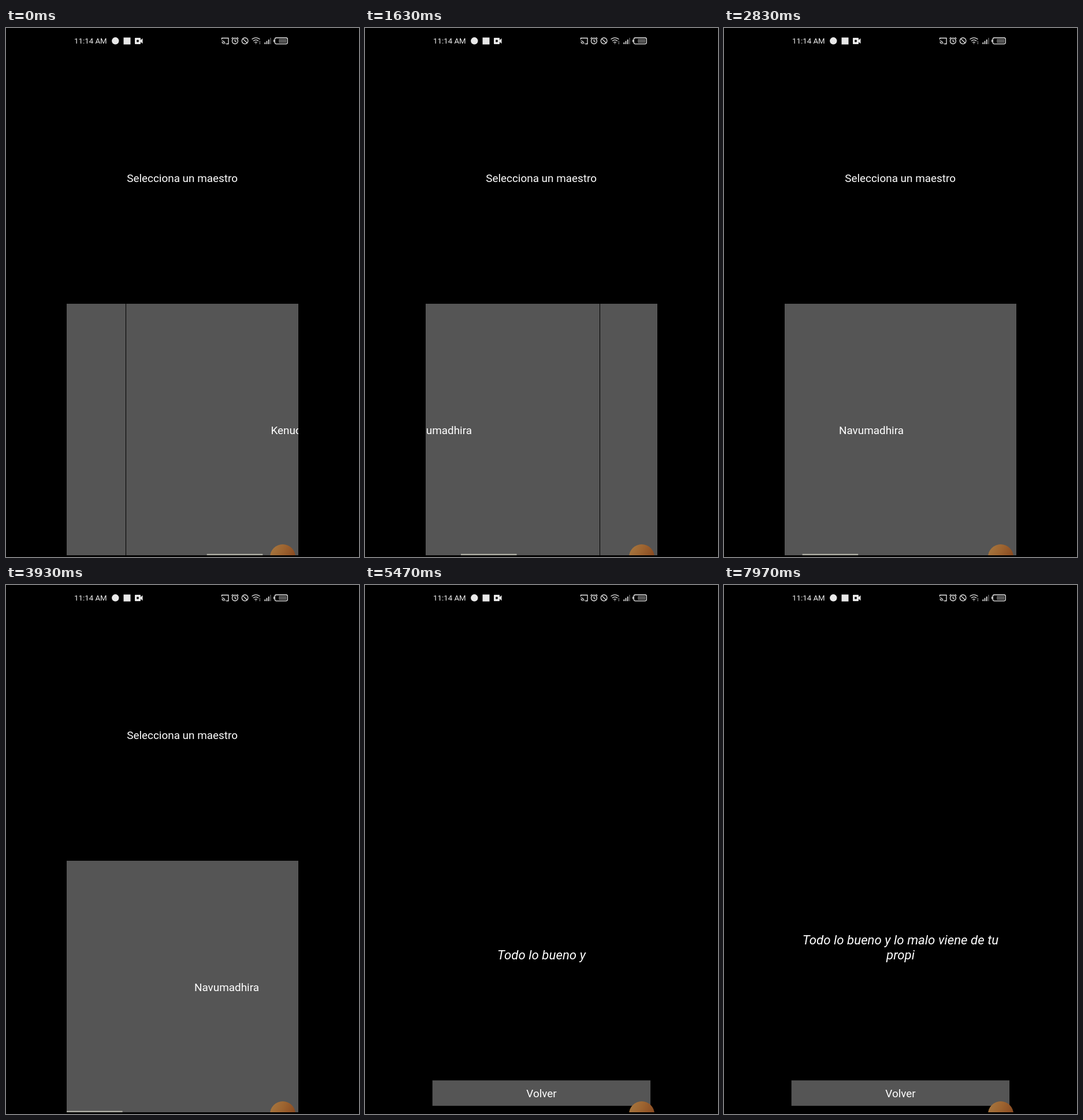
Write an HTML page that moves like this. It is 611 by 917 pixels and loops after 8 s.

```html
<!DOCTYPE html>
<html lang="es">
<head>
<meta charset="utf-8">
<title>Selecciona un maestro</title>
<style>
  @property --scroll { syntax: '<length>'; inherits: true; initial-value: 0px; }

  html, body { margin: 0; width: 100%; height: 100%; overflow: hidden; background: #000; }
  svg { display: block; }
  #stage { width: 100vw; height: 100vh; }
  text { font: 18.9px Roboto, sans-serif; fill: #fff; }
  .mid { text-anchor: middle; }
  .quote text { font-size: 22.3px; font-style: italic; }
  .clock { font-size: 13.3px; fill: #eee; }
  .panel { fill: #555; }
  .line { fill: none; stroke: #e8e8e8; stroke-width: 1.3; }
  .solid { fill: #e8e8e8; }
  .dim { fill: #555; }

  /* Paused: the script sets the time of every animation from one clock. */
  .pages { animation: slide 8s infinite paused; }
  .menu { animation: scroll 8s infinite paused; }
  .items { transform: translateX(calc(var(--scroll) * -1)); }
  .thumb { transform: translateX(calc(var(--scroll) * .241)); fill: #adada3; }

  @keyframes scroll {
    0% { --scroll: 1007px; animation-timing-function: cubic-bezier(.3, .35, .7, .9); }
    20.375% { --scroll: 253px; animation-timing-function: linear; }
    35.375% { --scroll: 127px; animation-timing-function: cubic-bezier(.3, .3, .6, 1); }
    45%, 100% { --scroll: 0px; }
  }
  @keyframes slide {
    0%, 49.25% { transform: translateX(0); animation-timing-function: ease-in-out; }
    53.58%, 100% { transform: translateX(-401px); }
  }
</style>
</head>
<body>
<svg id="stage" viewBox="0 0 611 917">
  <defs>
    <linearGradient id="amber" x1="0" y1="0" x2="1" y2=".5">
      <stop offset="0" stop-color="#a87a42"/>
      <stop offset=".5" stop-color="#9d6430"/>
      <stop offset="1" stop-color="#874820"/>
    </linearGradient>
  </defs>
  <rect width="611" height="917"/>

  <svg x="105" width="401" height="914">
    <g class="pages">
      <g class="menu">
        <text class="mid" x="200.1" y="267.3">Selecciona un maestro</text>
        <svg y="478" width="401" height="436">
          <g class="items">
            <rect class="panel" width="554" height="436"/>
            <rect class="panel" x="555" width="554" height="436"/>
            <rect class="panel" x="1110" width="554" height="436"/>
            <text class="mid" x="277" y="225.5">Navumadhira</text>
            <text class="mid" x="832" y="225.5">Luvong</text>
            <text class="mid" x="1387" y="225.5">Kenuo</text>
          </g>
          <rect class="thumb" y="433.6" width="96.6" height="2.4"/>
        </svg>
      </g>
      <g transform="translate(401)">
        <g class="quote">
          <text class="mid" id="upper" x="200.5" y="622.7"></text>
          <text class="mid" id="lower" x="200.5" y="648.8"></text>
        </g>
        <rect class="panel" x="11.7" y="858.7" width="377.4" height="44.100"/>
        <text class="mid" x="200.5" y="887.7">Volver</text>
      </g>
    </g>
    <circle cx="374" cy="917" r="22" fill="url(#amber)"/>
  </svg>

  <text class="clock" x="118" y="27.3">11:14 AM</text>
  <circle class="solid" cx="189.3" cy="22.3" r="6.2"/>
  <rect class="solid" x="203.5" y="16.5" width="12" height="12"/>
  <path class="solid" fill-rule="evenodd" d="M224 17h8q1 0 1 1v2.8l3.5-2.8v9l-3.5-2.8v2.8q0 1-1 1h-8q-1 0-1-1v-9q0-1 1-1zM228 20.5a2 2 0 1 0 .01 0z"/>

  <g class="line">
    <path d="M373.500 20v-2.500h11.500v10h-4M373.500 22.200a5.500 5.500 0 0 1 5.500 5.500M373.500 25a2.800 2.800 0 0 1 2.800 2.800"/>
    <circle cx="396.4" cy="22.5" r="5"/>
    <path d="M396.400 19.500v3.300l2.200 1.500M390.400 18.500l2.800-2.300M402.400 18.500l-2.800-2.300"/>
    <circle cx="413.6" cy="22.3" r="5.3"/>
    <path d="M410 18.600l7.300 7.400"/>
    <path d="M425.500 19.600q7-5.600 14 0M428 22.500q4.500-3.600 9 0M430.300 25.200q2.200-1.600 4.400 0"/>
  </g>
  <path class="solid" d="M431.300 26.500h2.400l-1.200 1.600zM438.800 23.500h1.200v1.500h-1.200zM438.800 26.200h1.200v1.500h-1.200z"/>
  <path class="solid" d="M447.500 25h1.700v3h-1.700zM450.700 22.500h1.700v5.500h-1.700zM453.900 20h1.700v8h-1.700z"/>
  <rect class="dim" x="457.1" y="17" width="1.7" height="11"/>
  <rect class="line" x="465.3" y="17" width="22" height="10.6" rx="2.5"/>
  <rect class="solid" x="463" y="20.3" width="1.5" height="4"/>
  <rect class="dim" x="472" y="18.7" width="13.7" height="7.2" rx="1"/>
</svg>

<script>
  const LOOP = 8000, TYPE_START = 3850, CHAR_MS = 100;
  const QUOTE = 'Todo lo bueno y lo malo viene de tu propia mente';
  const BREAK = 35, WRAP_AT = 40;
  const upper = document.getElementById('upper');
  const lower = document.getElementById('lower');
  const anims = document.getAnimations();
  let start;

  function type(t) {
    const n = Math.max(0, Math.floor((t - TYPE_START) / CHAR_MS));
    const wrapped = n >= WRAP_AT;
    upper.textContent = wrapped ? QUOTE.slice(0, BREAK) : '';
    lower.textContent = QUOTE.slice(wrapped ? BREAK + 1 : 0, n).trimEnd();
  }

  function frame(now) {
    start ??= now;
    const t = (now - start) % LOOP;
    for (const a of anims) a.currentTime = t;
    type(t);
    requestAnimationFrame(frame);
  }
  requestAnimationFrame(frame);
</script>
</body>
</html>
```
★ ★ ★ ★ ★ ★ ★
DIRECTIONS FOR THIS TASK ▸ Answer with one number: how many lines in the listing hold "items".

EXERCISE RESULT ▸ 2